───── DATA
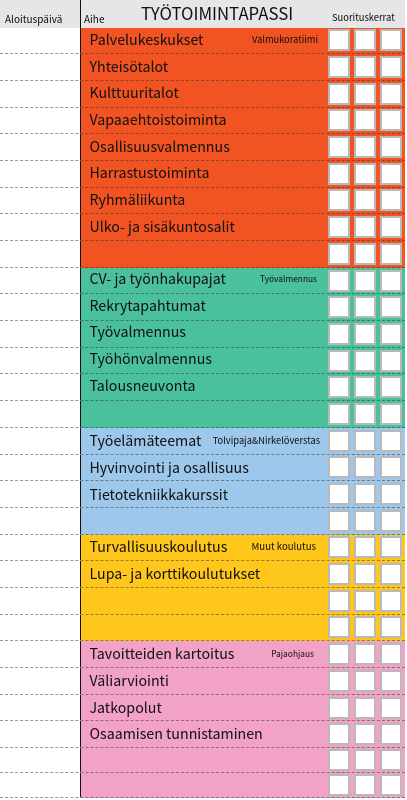
<!DOCTYPE html>
<html lang="fi">
<head>
<meta charset="utf-8">
<title>Työtoimintapassi</title>
<style>
:root {
  --ink: #111;
  --header: #e6e6e6;
  --box-edge: #b9b9b9;
  --dash: rgba(50, 50, 50, .5);
  --orange: #f15422;
  --green: #4bc09c;
  --blue: #9dc8ec;
  --yellow: #ffc71c;
  --pink: #f2a1c7;
  --row: 26.7px;
}
* { box-sizing: border-box; margin: 0; padding: 0; }
body {
  width: 407px; height: 800px; overflow: hidden; background: #fff; color: var(--ink);
  font-family: "Noto Sans CJK JP", "Open Sans", sans-serif; font-size: 14.2px; line-height: 20px;
}
.passport { width: 405px; }
.header, .row { display: grid; grid-template-columns: 81px 246px 78px; }
.header { height: 27.5px; background: var(--header); font-size: 10px; white-space: nowrap; }
.header > * { height: 27.5px; line-height: 26px; }
.start { padding: 6px 0 0 5px; border-right: 1px solid var(--ink); }
.topic-head { display: flex; padding-left: 3px; }
.topic-head span { width: 57px; padding-top: 6px; }
h1 { font-size: 16.8px; font-weight: 400; line-height: 26px; }
.times { padding: 4px 0 0 5px; font-size: 9.4px; }
.group { background: linear-gradient(to right, #fff 80px, var(--tone) 80px); }
.row { height: var(--row); border-bottom: 1px dashed var(--dash); }
.row.short { --row: 25px; }
.date { border-right: 1px solid var(--ink); background: #fff; }
.topic { display: flex; align-items: center; justify-content: space-between; padding: 0 var(--tag-end, 9px) var(--lift, 3px) 8.5px; white-space: nowrap; }
.topic small { font-size: var(--tag-size, 9.3px); line-height: 12px; }
.boxes { display: flex; align-items: center; gap: 4px; padding-left: 1px; }
.boxes i { width: 22px; height: 22px; background: #fff; border: 2px solid var(--box-edge); }
.activity { --tone: var(--orange); }
.jobs { --tone: var(--green); --tag-end: 10px; --tag-size: 8.4px; --lift: 5px; }
.digital { --tone: var(--blue); --tag-end: 7px; --tag-size: 9.3px; --lift: 1px; }
.training { --tone: var(--yellow); --tag-end: 11px; --tag-size: 9.6px; --lift: 2px; }
.guidance { --tone: var(--pink); --tag-end: 13px; --tag-size: 8.4px; --lift: 2px; }
</style>
</head>
<body>
<main class="passport">
  <header class="header">
    <div class="start">Aloituspäivä</div>
    <div class="topic-head"><span>Aihe</span><h1>TYÖTOIMINTAPASSI</h1></div>
    <div class="times">Suorituskerrat</div>
  </header>

  <section class="group activity">
    <div class="row"><div class="date"></div><div class="topic">Palvelukeskukset <small>Valmukoratiimi</small></div><div class="boxes"><i></i><i></i><i></i></div></div>
    <div class="row"><div class="date"></div><div class="topic">Yhteisötalot</div><div class="boxes"><i></i><i></i><i></i></div></div>
    <div class="row"><div class="date"></div><div class="topic">Kulttuuritalot</div><div class="boxes"><i></i><i></i><i></i></div></div>
    <div class="row"><div class="date"></div><div class="topic">Vapaaehtoistoiminta</div><div class="boxes"><i></i><i></i><i></i></div></div>
    <div class="row"><div class="date"></div><div class="topic">Osallisuusvalmennus</div><div class="boxes"><i></i><i></i><i></i></div></div>
    <div class="row"><div class="date"></div><div class="topic">Harrastustoiminta</div><div class="boxes"><i></i><i></i><i></i></div></div>
    <div class="row"><div class="date"></div><div class="topic">Ryhmäliikunta</div><div class="boxes"><i></i><i></i><i></i></div></div>
    <div class="row"><div class="date"></div><div class="topic">Ulko- ja sisäkuntosalit</div><div class="boxes"><i></i><i></i><i></i></div></div>
    <div class="row"><div class="date"></div><div class="topic"></div><div class="boxes"><i></i><i></i><i></i></div></div>
  </section>

  <section class="group jobs">
    <div class="row"><div class="date"></div><div class="topic">CV- ja työnhakupajat <small>Työvalmennus</small></div><div class="boxes"><i></i><i></i><i></i></div></div>
    <div class="row"><div class="date"></div><div class="topic">Rekrytapahtumat</div><div class="boxes"><i></i><i></i><i></i></div></div>
    <div class="row"><div class="date"></div><div class="topic">Työvalmennus</div><div class="boxes"><i></i><i></i><i></i></div></div>
    <div class="row"><div class="date"></div><div class="topic">Työhönvalmennus</div><div class="boxes"><i></i><i></i><i></i></div></div>
    <div class="row"><div class="date"></div><div class="topic">Talousneuvonta</div><div class="boxes"><i></i><i></i><i></i></div></div>
    <div class="row"><div class="date"></div><div class="topic"></div><div class="boxes"><i></i><i></i><i></i></div></div>
  </section>

  <section class="group digital">
    <div class="row"><div class="date"></div><div class="topic">Työelämäteemat <small>Tolvipaja&amp;Nirkelöverstas</small></div><div class="boxes"><i></i><i></i><i></i></div></div>
    <div class="row"><div class="date"></div><div class="topic">Hyvinvointi ja osallisuus</div><div class="boxes"><i></i><i></i><i></i></div></div>
    <div class="row"><div class="date"></div><div class="topic">Tietotekniikkakurssit</div><div class="boxes"><i></i><i></i><i></i></div></div>
    <div class="row"><div class="date"></div><div class="topic"></div><div class="boxes"><i></i><i></i><i></i></div></div>
  </section>

  <section class="group training">
    <div class="row"><div class="date"></div><div class="topic">Turvallisuuskoulutus <small>Muut koulutus</small></div><div class="boxes"><i></i><i></i><i></i></div></div>
    <div class="row"><div class="date"></div><div class="topic">Lupa- ja korttikoulutukset</div><div class="boxes"><i></i><i></i><i></i></div></div>
    <div class="row"><div class="date"></div><div class="topic"></div><div class="boxes"><i></i><i></i><i></i></div></div>
    <div class="row"><div class="date"></div><div class="topic"></div><div class="boxes"><i></i><i></i><i></i></div></div>
  </section>

  <section class="group guidance">
    <div class="row"><div class="date"></div><div class="topic">Tavoitteiden kartoitus <small>Pajaohjaus</small></div><div class="boxes"><i></i><i></i><i></i></div></div>
    <div class="row"><div class="date"></div><div class="topic">Väliarviointi</div><div class="boxes"><i></i><i></i><i></i></div></div>
    <div class="row"><div class="date"></div><div class="topic">Jatkopolut</div><div class="boxes"><i></i><i></i><i></i></div></div>
    <div class="row"><div class="date"></div><div class="topic">Osaamisen tunnistaminen</div><div class="boxes"><i></i><i></i><i></i></div></div>
    <div class="row short"><div class="date"></div><div class="topic"></div><div class="boxes"><i></i><i></i><i></i></div></div>
    <div class="row short"><div class="date"></div><div class="topic"></div><div class="boxes"><i></i><i></i><i></i></div></div>
  </section>
</main>
</body>
</html>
──────────
WORK ORDER: The response is to contain exactly the lines from the beginning of the data through the line containing "padding: 4px 0", both ends included, and nothing else; omit the pictures.

ANSWER:
<!DOCTYPE html>
<html lang="fi">
<head>
<meta charset="utf-8">
<title>Työtoimintapassi</title>
<style>
:root {
  --ink: #111;
  --header: #e6e6e6;
  --box-edge: #b9b9b9;
  --dash: rgba(50, 50, 50, .5);
  --orange: #f15422;
  --green: #4bc09c;
  --blue: #9dc8ec;
  --yellow: #ffc71c;
  --pink: #f2a1c7;
  --row: 26.7px;
}
* { box-sizing: border-box; margin: 0; padding: 0; }
body {
  width: 407px; height: 800px; overflow: hidden; background: #fff; color: var(--ink);
  font-family: "Noto Sans CJK JP", "Open Sans", sans-serif; font-size: 14.2px; line-height: 20px;
}
.passport { width: 405px; }
.header, .row { display: grid; grid-template-columns: 81px 246px 78px; }
.header { height: 27.5px; background: var(--header); font-size: 10px; white-space: nowrap; }
.header > * { height: 27.5px; line-height: 26px; }
.start { padding: 6px 0 0 5px; border-right: 1px solid var(--ink); }
.topic-head { display: flex; padding-left: 3px; }
.topic-head span { width: 57px; padding-top: 6px; }
h1 { font-size: 16.8px; font-weight: 400; line-height: 26px; }
.times { padding: 4px 0 0 5px; font-size: 9.4px; }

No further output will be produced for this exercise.